What is internationalisation?
The internationalisation of a website, program or software means preparing its adaptation to different languages and cultures. It’s essentially technical work that aims to get a product that can be directly deployed in different languages by simply adding a new translation file.
Internationalising goes through separating in the source code what is independent of the language and the culture of what is dependent on it (in files called translation tables). But attention must be paid not only to the preparation of texts but also to:
- Color codes: meaning can change according to cultures
- Graphics: icons names
- Date or number format
- The direction of writing
- The size of graphic element: text in German are longer than a text in English, which may have an impact on the layout
At the technical level, developers and programmers use a plugin called gettext that allow them to create translation string. Read more on gettext.
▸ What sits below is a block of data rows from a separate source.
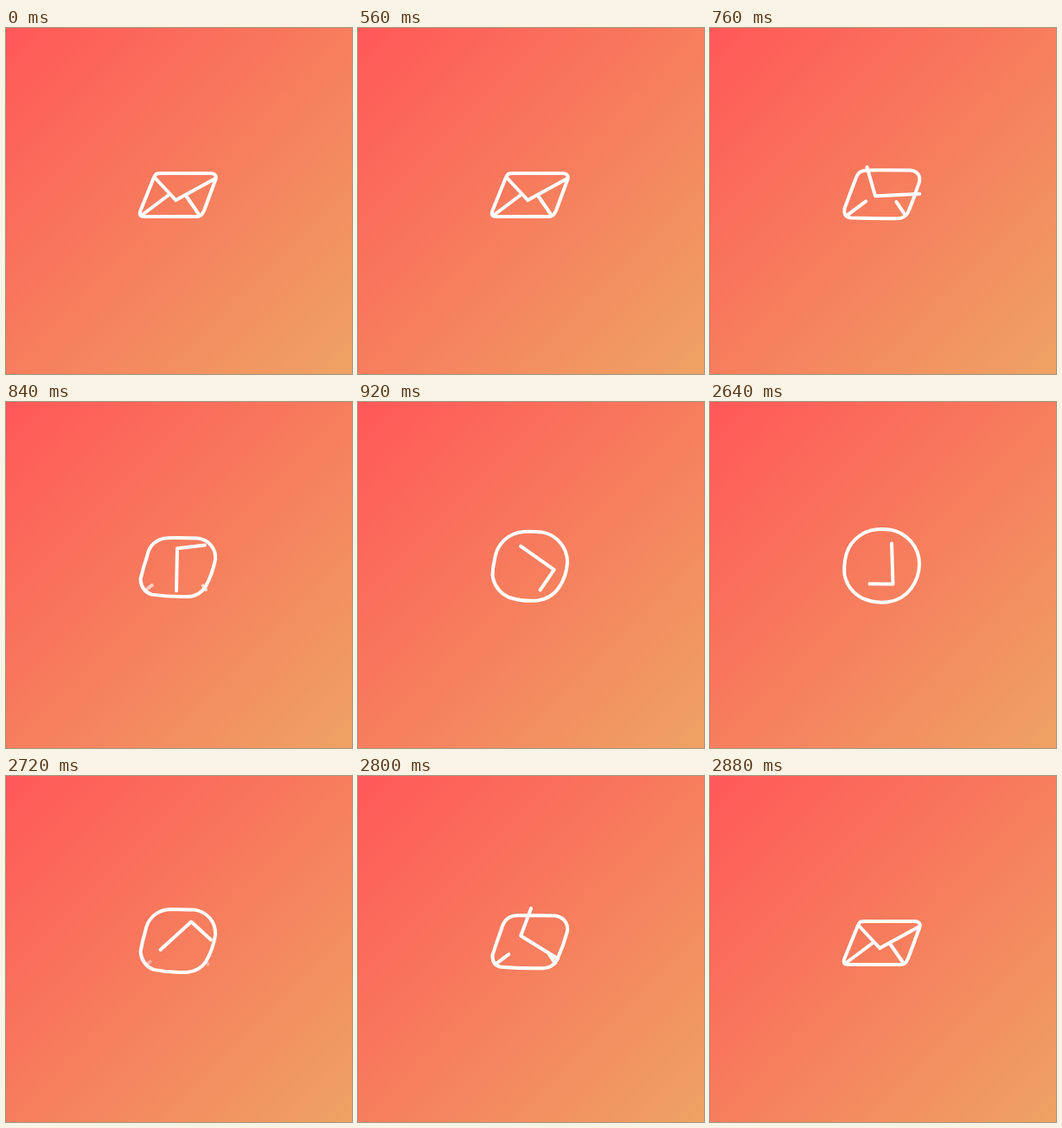
An HTML page that plays this animation: 400 by 400 pixels, repeating every 3240 ms.

```html
<!DOCTYPE html>
<html lang="en">
<head>
<meta charset="utf-8">
<title>Envelope to check</title>
<style>
  html, body { margin: 0; width: 100%; height: 100%; overflow: hidden; }
  svg {
    display: block; width: 100%; height: 100%;
    background: linear-gradient(135deg, #ff5858, #eea363);
  }
  path { fill: none; stroke: #fff; stroke-width: 4; }
</style>
</head>
<body>
<svg viewBox="0 0 400 400">
  <path id="outline" stroke-linejoin="round"/>
  <path id="left"/>
  <path id="right"/>
  <path id="tick"/>
</svg>
<script>
const LOOP = 3240, STEP = 40;
const $ = id => document.getElementById(id);
const clamp = v => Math.min(1, Math.max(0, v));
const mix = (a, b, k) => a.map((v, i) => v + (b[i] - v) * k);
const str = p => p.map(v => v.toFixed(2)).join(' ');
const line = pts => 'M' + pts.map(str).join('L');

// Envelope corners: start, two handles, end; clockwise from top left
const corners = [
  [[170.5, 174], [173, 168], [174, 168], [179, 168]],
  [[236, 168], [242, 168], [244, 171], [242, 176]],
  [[229, 211], [226.5, 217], [224, 218], [219, 218]],
  [[160, 218], [154, 218], [154, 215], [155.5, 211]]
];
const envelope = corners.flatMap((c, i) => {
  const next = corners[(i + 1) % 4][0];
  return [c, [c[3], mix(c[3], next, 1 / 3), mix(c[3], next, 2 / 3), next]];
});

// Circle split at matching angles
const angles = [187, 265, 281, 359, 398, 442, 478, 528, 547];
const circle = angles.slice(0, -1).map((deg, i) => {
  const r = 43.8, a = deg * Math.PI / 180, b = angles[i + 1] * Math.PI / 180;
  const h = 4 / 3 * Math.tan((b - a) / 4);
  const at = (t, k) => [
    198.3 + r * (Math.cos(t) - k * Math.sin(t)),
    189 + r * (Math.sin(t) + k * Math.cos(t))
  ];
  return [at(a, 0), at(a, h), at(b, -h), at(b, 0)];
});

const flap = [[172, 173], [196.3, 199], [242, 174]];
const check = [[174.5, 194.5], [195, 210.5], [221.3, 171.5]];
const pivot = [205, 186.7];

function spin([x, y], turn) {
  const a = turn * 2 * Math.PI, c = Math.cos(a), s = Math.sin(a);
  const dx = x - pivot[0], dy = y - pivot[1];
  return [pivot[0] + dx * c - dy * s, pivot[1] + dx * s + dy * c];
}

// Short fold that shrinks towards its outer end
function fold(id, from, to, inner, s) {
  const outer = mix(from, to, s);
  const reach = mix([0, 0], [inner[0] - from[0], inner[1] - from[1]], Math.pow(1 - s, 2.3));
  $(id).setAttribute('d', line([outer, [outer[0] + reach[0], outer[1] + reach[1]]]));
  $(id).setAttribute('opacity', clamp(1.6 - 2 * s));
}

function draw(time) {
  const t = Math.floor(time % LOOP / STEP) * STEP;
  const s = clamp((t - 720) / 250) - clamp((t - 2620) / 255);
  const moving = s > 0 && s < 1;

  const segs = envelope.map((seg, i) => seg.map((p, j) => mix(p, circle[i][j], s)));
  $('outline').setAttribute('d', 'M' + str(segs[0][0]) +
    segs.map(q => 'C' + q.slice(1).map(str).join(' ')).join('') + 'Z');

  const p = Math.pow(s, 1.4);
  const tick = $('tick');
  tick.setAttribute('d', line(flap.map((pt, i) => spin(mix(pt, check[i], p), p))));
  tick.setAttribute('stroke-linejoin', moving ? 'round' : 'miter');
  for (const id of ['tick', 'left', 'right'])
    $(id).setAttribute('stroke-linecap', moving ? 'round' : 'butt');

  fold('left', [156, 217], [167, 218], [189.5, 192], s);
  fold('right', [223, 215.5], [240, 219], [207.5, 193], s);
}

const begin = performance.now();
function tickFrame() {
  draw(Math.max(0, performance.now() - begin));
  requestAnimationFrame(tickFrame);
}
tickFrame();
</script>
</body>
</html>
```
Internationalisation is the set of technical mechanisms that allow the user to choose the language of his interface and to get a viable result, linguistically and culturally speaking.
Internationalisation vs. localization
The distinction between the two is subtle but nevertheless important. Internationalisation is the adaptation of a potentially usable product almost everywhere. Localization, for its part, consists in adding special characteristics according to specific regional parameters. A product is internationalised once whereas one localization must be done for each product-region combination. As localization is shortened l10n, internationalisation is often found as i18n.
These two processes are complementary and must be combined in order to achieve the goal of a global operating system: it’s the globalization of a product.
Internationalisation saves time in a globalization strategy. The localisation of the product is easier and faster. Its company can thus enter the world market, have more potential customers and make more profits.